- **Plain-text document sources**
------

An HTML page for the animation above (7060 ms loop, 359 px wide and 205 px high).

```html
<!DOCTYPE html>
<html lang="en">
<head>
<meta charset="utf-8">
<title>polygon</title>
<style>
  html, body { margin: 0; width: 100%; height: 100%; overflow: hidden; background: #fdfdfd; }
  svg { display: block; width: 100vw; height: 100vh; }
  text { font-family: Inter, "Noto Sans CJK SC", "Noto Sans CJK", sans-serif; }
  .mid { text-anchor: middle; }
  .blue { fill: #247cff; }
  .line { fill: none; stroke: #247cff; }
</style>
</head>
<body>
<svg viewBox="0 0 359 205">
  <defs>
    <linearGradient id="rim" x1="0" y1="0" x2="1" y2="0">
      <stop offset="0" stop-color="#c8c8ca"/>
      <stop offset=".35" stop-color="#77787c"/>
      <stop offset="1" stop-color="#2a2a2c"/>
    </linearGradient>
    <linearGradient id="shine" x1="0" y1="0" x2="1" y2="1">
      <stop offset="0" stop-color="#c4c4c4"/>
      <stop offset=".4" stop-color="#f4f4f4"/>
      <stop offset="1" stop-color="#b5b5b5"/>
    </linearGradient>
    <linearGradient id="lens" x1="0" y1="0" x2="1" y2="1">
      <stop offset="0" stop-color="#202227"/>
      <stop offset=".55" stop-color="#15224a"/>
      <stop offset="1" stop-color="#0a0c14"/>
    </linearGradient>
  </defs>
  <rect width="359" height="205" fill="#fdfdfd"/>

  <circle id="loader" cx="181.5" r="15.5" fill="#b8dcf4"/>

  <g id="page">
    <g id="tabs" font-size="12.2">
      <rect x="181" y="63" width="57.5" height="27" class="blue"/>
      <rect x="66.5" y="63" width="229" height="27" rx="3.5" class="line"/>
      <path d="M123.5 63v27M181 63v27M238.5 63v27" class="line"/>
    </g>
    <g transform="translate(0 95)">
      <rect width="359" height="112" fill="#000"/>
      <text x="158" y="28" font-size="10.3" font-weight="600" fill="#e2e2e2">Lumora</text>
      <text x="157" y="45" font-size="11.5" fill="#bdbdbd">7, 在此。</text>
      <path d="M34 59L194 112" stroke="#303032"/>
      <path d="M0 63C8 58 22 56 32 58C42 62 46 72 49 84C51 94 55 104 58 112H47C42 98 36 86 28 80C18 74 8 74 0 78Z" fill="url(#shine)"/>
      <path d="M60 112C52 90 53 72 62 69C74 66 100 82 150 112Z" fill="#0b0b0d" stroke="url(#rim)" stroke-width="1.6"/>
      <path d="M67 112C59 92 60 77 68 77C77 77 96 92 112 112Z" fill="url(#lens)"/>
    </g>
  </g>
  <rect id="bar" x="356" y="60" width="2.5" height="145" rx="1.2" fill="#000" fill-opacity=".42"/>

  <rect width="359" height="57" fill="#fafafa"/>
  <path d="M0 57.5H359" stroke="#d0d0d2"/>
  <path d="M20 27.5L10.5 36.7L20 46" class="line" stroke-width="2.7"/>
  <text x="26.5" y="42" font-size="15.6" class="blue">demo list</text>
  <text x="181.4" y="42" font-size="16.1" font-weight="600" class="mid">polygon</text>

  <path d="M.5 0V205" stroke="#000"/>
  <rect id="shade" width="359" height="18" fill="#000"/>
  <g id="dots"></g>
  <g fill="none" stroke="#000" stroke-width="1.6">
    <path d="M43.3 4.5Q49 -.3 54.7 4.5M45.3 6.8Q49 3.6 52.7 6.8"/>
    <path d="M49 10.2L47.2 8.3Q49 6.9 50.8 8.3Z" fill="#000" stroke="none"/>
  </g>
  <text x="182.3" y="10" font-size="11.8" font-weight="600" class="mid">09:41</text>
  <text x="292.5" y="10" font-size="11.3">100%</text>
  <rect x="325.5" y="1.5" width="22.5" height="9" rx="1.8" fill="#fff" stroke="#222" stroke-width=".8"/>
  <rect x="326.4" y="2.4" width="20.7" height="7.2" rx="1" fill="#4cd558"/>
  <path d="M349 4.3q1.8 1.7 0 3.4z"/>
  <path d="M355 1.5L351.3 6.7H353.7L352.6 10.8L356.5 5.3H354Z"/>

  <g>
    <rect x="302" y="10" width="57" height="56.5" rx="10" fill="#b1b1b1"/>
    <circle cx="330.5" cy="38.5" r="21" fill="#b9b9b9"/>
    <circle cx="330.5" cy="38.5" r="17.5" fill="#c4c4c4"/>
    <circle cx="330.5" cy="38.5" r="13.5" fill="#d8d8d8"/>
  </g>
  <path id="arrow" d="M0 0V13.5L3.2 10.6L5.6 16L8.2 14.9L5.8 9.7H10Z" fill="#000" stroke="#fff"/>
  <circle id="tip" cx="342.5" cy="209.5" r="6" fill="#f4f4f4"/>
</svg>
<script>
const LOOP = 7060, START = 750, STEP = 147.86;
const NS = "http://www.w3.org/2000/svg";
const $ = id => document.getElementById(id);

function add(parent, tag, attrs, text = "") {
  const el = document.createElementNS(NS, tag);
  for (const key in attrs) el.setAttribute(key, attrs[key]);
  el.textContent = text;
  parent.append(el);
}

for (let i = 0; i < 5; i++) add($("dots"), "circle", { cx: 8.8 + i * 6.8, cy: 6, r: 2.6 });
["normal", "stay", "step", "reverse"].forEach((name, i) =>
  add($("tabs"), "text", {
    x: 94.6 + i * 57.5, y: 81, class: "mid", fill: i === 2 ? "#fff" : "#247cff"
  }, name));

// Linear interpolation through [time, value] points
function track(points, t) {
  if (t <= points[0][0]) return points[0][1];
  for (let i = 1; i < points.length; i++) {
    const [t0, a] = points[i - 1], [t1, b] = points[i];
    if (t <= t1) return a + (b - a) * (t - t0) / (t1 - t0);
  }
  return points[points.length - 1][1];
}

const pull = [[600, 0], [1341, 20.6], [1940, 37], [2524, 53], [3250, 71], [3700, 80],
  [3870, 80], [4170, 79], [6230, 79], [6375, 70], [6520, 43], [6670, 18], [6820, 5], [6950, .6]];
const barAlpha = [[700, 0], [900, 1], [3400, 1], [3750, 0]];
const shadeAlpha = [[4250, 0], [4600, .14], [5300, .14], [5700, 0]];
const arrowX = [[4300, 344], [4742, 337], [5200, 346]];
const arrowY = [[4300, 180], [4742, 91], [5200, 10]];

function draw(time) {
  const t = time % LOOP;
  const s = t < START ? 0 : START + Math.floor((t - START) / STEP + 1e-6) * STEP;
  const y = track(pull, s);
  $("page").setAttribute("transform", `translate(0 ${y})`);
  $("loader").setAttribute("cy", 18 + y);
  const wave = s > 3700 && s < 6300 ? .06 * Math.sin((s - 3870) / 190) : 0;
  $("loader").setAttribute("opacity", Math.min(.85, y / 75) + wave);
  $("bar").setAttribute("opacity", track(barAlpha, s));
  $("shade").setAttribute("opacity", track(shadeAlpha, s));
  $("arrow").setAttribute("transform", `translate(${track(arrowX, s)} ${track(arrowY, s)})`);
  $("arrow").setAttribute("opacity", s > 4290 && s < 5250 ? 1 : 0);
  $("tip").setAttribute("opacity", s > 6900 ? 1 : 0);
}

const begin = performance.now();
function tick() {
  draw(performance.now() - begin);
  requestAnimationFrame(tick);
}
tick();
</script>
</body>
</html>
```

------

The output is every entry, printed exactly as it reads.

An HTML page for the animation above (7060 ms loop, 359 px wide and 205 px high).

```html
<!DOCTYPE html>
<html lang="en">
<head>
<meta charset="utf-8">
<title>polygon</title>
<style>
  html, body { margin: 0; width: 100%; height: 100%; overflow: hidden; background: #fdfdfd; }
  svg { display: block; width: 100vw; height: 100vh; }
  text { font-family: Inter, "Noto Sans CJK SC", "Noto Sans CJK", sans-serif; }
  .mid { text-anchor: middle; }
  .blue { fill: #247cff; }
  .line { fill: none; stroke: #247cff; }
</style>
</head>
<body>
<svg viewBox="0 0 359 205">
  <defs>
    <linearGradient id="rim" x1="0" y1="0" x2="1" y2="0">
      <stop offset="0" stop-color="#c8c8ca"/>
      <stop offset=".35" stop-color="#77787c"/>
      <stop offset="1" stop-color="#2a2a2c"/>
    </linearGradient>
    <linearGradient id="shine" x1="0" y1="0" x2="1" y2="1">
      <stop offset="0" stop-color="#c4c4c4"/>
      <stop offset=".4" stop-color="#f4f4f4"/>
      <stop offset="1" stop-color="#b5b5b5"/>
    </linearGradient>
    <linearGradient id="lens" x1="0" y1="0" x2="1" y2="1">
      <stop offset="0" stop-color="#202227"/>
      <stop offset=".55" stop-color="#15224a"/>
      <stop offset="1" stop-color="#0a0c14"/>
    </linearGradient>
  </defs>
  <rect width="359" height="205" fill="#fdfdfd"/>

  <circle id="loader" cx="181.5" r="15.5" fill="#b8dcf4"/>

  <g id="page">
    <g id="tabs" font-size="12.2">
      <rect x="181" y="63" width="57.5" height="27" class="blue"/>
      <rect x="66.5" y="63" width="229" height="27" rx="3.5" class="line"/>
      <path d="M123.5 63v27M181 63v27M238.5 63v27" class="line"/>
    </g>
    <g transform="translate(0 95)">
      <rect width="359" height="112" fill="#000"/>
      <text x="158" y="28" font-size="10.3" font-weight="600" fill="#e2e2e2">Lumora</text>
      <text x="157" y="45" font-size="11.5" fill="#bdbdbd">7, 在此。</text>
      <path d="M34 59L194 112" stroke="#303032"/>
      <path d="M0 63C8 58 22 56 32 58C42 62 46 72 49 84C51 94 55 104 58 112H47C42 98 36 86 28 80C18 74 8 74 0 78Z" fill="url(#shine)"/>
      <path d="M60 112C52 90 53 72 62 69C74 66 100 82 150 112Z" fill="#0b0b0d" stroke="url(#rim)" stroke-width="1.6"/>
      <path d="M67 112C59 92 60 77 68 77C77 77 96 92 112 112Z" fill="url(#lens)"/>
    </g>
  </g>
  <rect id="bar" x="356" y="60" width="2.5" height="145" rx="1.2" fill="#000" fill-opacity=".42"/>

  <rect width="359" height="57" fill="#fafafa"/>
  <path d="M0 57.5H359" stroke="#d0d0d2"/>
  <path d="M20 27.5L10.5 36.7L20 46" class="line" stroke-width="2.7"/>
  <text x="26.5" y="42" font-size="15.6" class="blue">demo list</text>
  <text x="181.4" y="42" font-size="16.1" font-weight="600" class="mid">polygon</text>

  <path d="M.5 0V205" stroke="#000"/>
  <rect id="shade" width="359" height="18" fill="#000"/>
  <g id="dots"></g>
  <g fill="none" stroke="#000" stroke-width="1.6">
    <path d="M43.3 4.5Q49 -.3 54.7 4.5M45.3 6.8Q49 3.6 52.7 6.8"/>
    <path d="M49 10.2L47.2 8.3Q49 6.9 50.8 8.3Z" fill="#000" stroke="none"/>
  </g>
  <text x="182.3" y="10" font-size="11.8" font-weight="600" class="mid">09:41</text>
  <text x="292.5" y="10" font-size="11.3">100%</text>
  <rect x="325.5" y="1.5" width="22.5" height="9" rx="1.8" fill="#fff" stroke="#222" stroke-width=".8"/>
  <rect x="326.4" y="2.4" width="20.7" height="7.2" rx="1" fill="#4cd558"/>
  <path d="M349 4.3q1.8 1.7 0 3.4z"/>
  <path d="M355 1.5L351.3 6.7H353.7L352.6 10.8L356.5 5.3H354Z"/>

  <g>
    <rect x="302" y="10" width="57" height="56.5" rx="10" fill="#b1b1b1"/>
    <circle cx="330.5" cy="38.5" r="21" fill="#b9b9b9"/>
    <circle cx="330.5" cy="38.5" r="17.5" fill="#c4c4c4"/>
    <circle cx="330.5" cy="38.5" r="13.5" fill="#d8d8d8"/>
  </g>
  <path id="arrow" d="M0 0V13.5L3.2 10.6L5.6 16L8.2 14.9L5.8 9.7H10Z" fill="#000" stroke="#fff"/>
  <circle id="tip" cx="342.5" cy="209.5" r="6" fill="#f4f4f4"/>
</svg>
<script>
const LOOP = 7060, START = 750, STEP = 147.86;
const NS = "http://www.w3.org/2000/svg";
const $ = id => document.getElementById(id);

function add(parent, tag, attrs, text = "") {
  const el = document.createElementNS(NS, tag);
  for (const key in attrs) el.setAttribute(key, attrs[key]);
  el.textContent = text;
  parent.append(el);
}

for (let i = 0; i < 5; i++) add($("dots"), "circle", { cx: 8.8 + i * 6.8, cy: 6, r: 2.6 });
["normal", "stay", "step", "reverse"].forEach((name, i) =>
  add($("tabs"), "text", {
    x: 94.6 + i * 57.5, y: 81, class: "mid", fill: i === 2 ? "#fff" : "#247cff"
  }, name));

// Linear interpolation through [time, value] points
function track(points, t) {
  if (t <= points[0][0]) return points[0][1];
  for (let i = 1; i < points.length; i++) {
    const [t0, a] = points[i - 1], [t1, b] = points[i];
    if (t <= t1) return a + (b - a) * (t - t0) / (t1 - t0);
  }
  return points[points.length - 1][1];
}

const pull = [[600, 0], [1341, 20.6], [1940, 37], [2524, 53], [3250, 71], [3700, 80],
  [3870, 80], [4170, 79], [6230, 79], [6375, 70], [6520, 43], [6670, 18], [6820, 5], [6950, .6]];
const barAlpha = [[700, 0], [900, 1], [3400, 1], [3750, 0]];
const shadeAlpha = [[4250, 0], [4600, .14], [5300, .14], [5700, 0]];
const arrowX = [[4300, 344], [4742, 337], [5200, 346]];
const arrowY = [[4300, 180], [4742, 91], [5200, 10]];

function draw(time) {
  const t = time % LOOP;
  const s = t < START ? 0 : START + Math.floor((t - START) / STEP + 1e-6) * STEP;
  const y = track(pull, s);
  $("page").setAttribute("transform", `translate(0 ${y})`);
  $("loader").setAttribute("cy", 18 + y);
  const wave = s > 3700 && s < 6300 ? .06 * Math.sin((s - 3870) / 190) : 0;
  $("loader").setAttribute("opacity", Math.min(.85, y / 75) + wave);
  $("bar").setAttribute("opacity", track(barAlpha, s));
  $("shade").setAttribute("opacity", track(shadeAlpha, s));
  $("arrow").setAttribute("transform", `translate(${track(arrowX, s)} ${track(arrowY, s)})`);
  $("arrow").setAttribute("opacity", s > 4290 && s < 5250 ? 1 : 0);
  $("tip").setAttribute("opacity", s > 6900 ? 1 : 0);
}

const begin = performance.now();
function tick() {
  draw(performance.now() - begin);
  requestAnimationFrame(tick);
}
tick();
</script>
</body>
</html>
```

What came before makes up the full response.